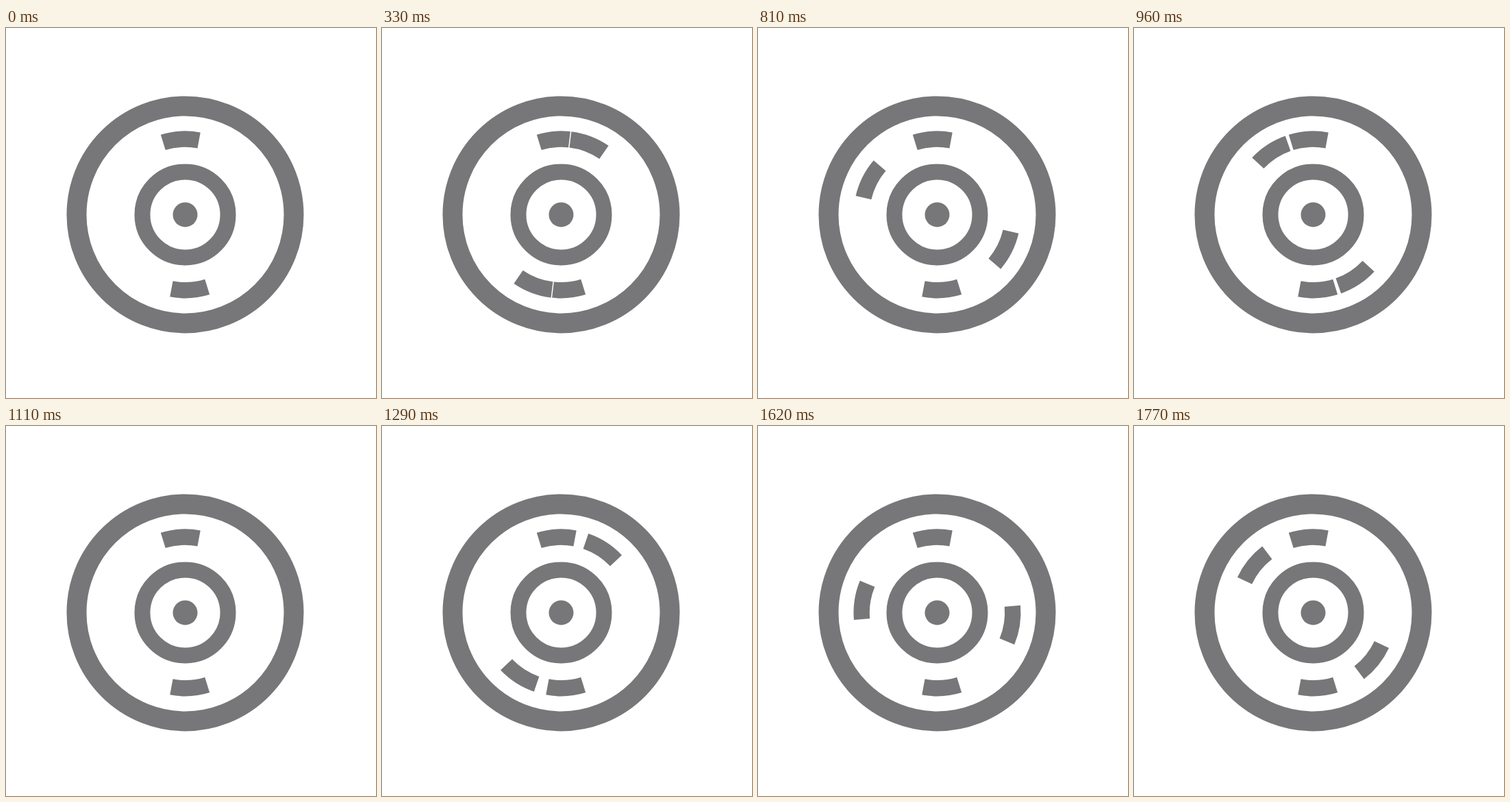
These frames come from a looping animation (540 px wide and 540 px high, 1800 ms). An HTML page:

```html
<!DOCTYPE html>
<html>
<head>
<meta charset="utf-8">
<title>Spinning disc</title>
<style>
  html, body { margin: 0; width: 100%; height: 100%; overflow: hidden; background: #fff; }
  svg { display: block; width: 100vw; height: 100vh; }
</style>
</head>
<body>
<svg viewBox="0 0 540 540">
  <defs>
    <path id="dash" d="M-29-118.5A122 122 0 0 1 29-118.5L23.4-95.8A98.6 98.6 0 0 0-23.4-95.8Z"/>
    <g id="pair" transform="rotate(-3.25)">
      <use href="#dash"/>
      <use href="#dash" transform="rotate(180)"/>
    </g>
  </defs>
  <g transform="translate(261.5 272.4)" fill="#777779">
    <g fill="none" stroke="#777779">
      <circle r="158.5" stroke-width="29"/>
      <circle r="62.5" stroke-width="23"/>
    </g>
    <circle r="18"/>
    <use href="#pair"/>
    <!-- the white edge separates the moving pair from the fixed one -->
    <g id="spinner" stroke="#fff" stroke-width="3" paint-order="stroke">
      <use href="#pair"/>
    </g>
  </g>
</svg>
<script>
  const LOOP = 1800, STEP = 30, REST = 210, SPEED = 0.2; // ms, ms, ms, degrees per ms
  const spinner = document.getElementById('spinner');
  const start = performance.now();

  function draw(now) {
    const elapsed = Math.max(0, now - start) % LOOP;
    const time = Math.floor(elapsed / STEP) * STEP;
    const angle = Math.max(0, time - REST) * SPEED;
    spinner.setAttribute('transform', `rotate(${angle})`);
    requestAnimationFrame(draw);
  }
  draw(start);
</script>
</body>
</html>
```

☆ ☆ ☆ ☆ ☆ ☆ ☆

### EXERCISE:
All lines that hold the word "width" should be copied from the data.

### RESULT BELOW:
  html, body { margin: 0; width: 100%; height: 100%; overflow: hidden; background: #fff; }
  svg { display: block; width: 100vw; height: 100vh; }
      <circle r="158.5" stroke-width="29"/>
      <circle r="62.5" stroke-width="23"/>
    <g id="spinner" stroke="#fff" stroke-width="3" paint-order="stroke">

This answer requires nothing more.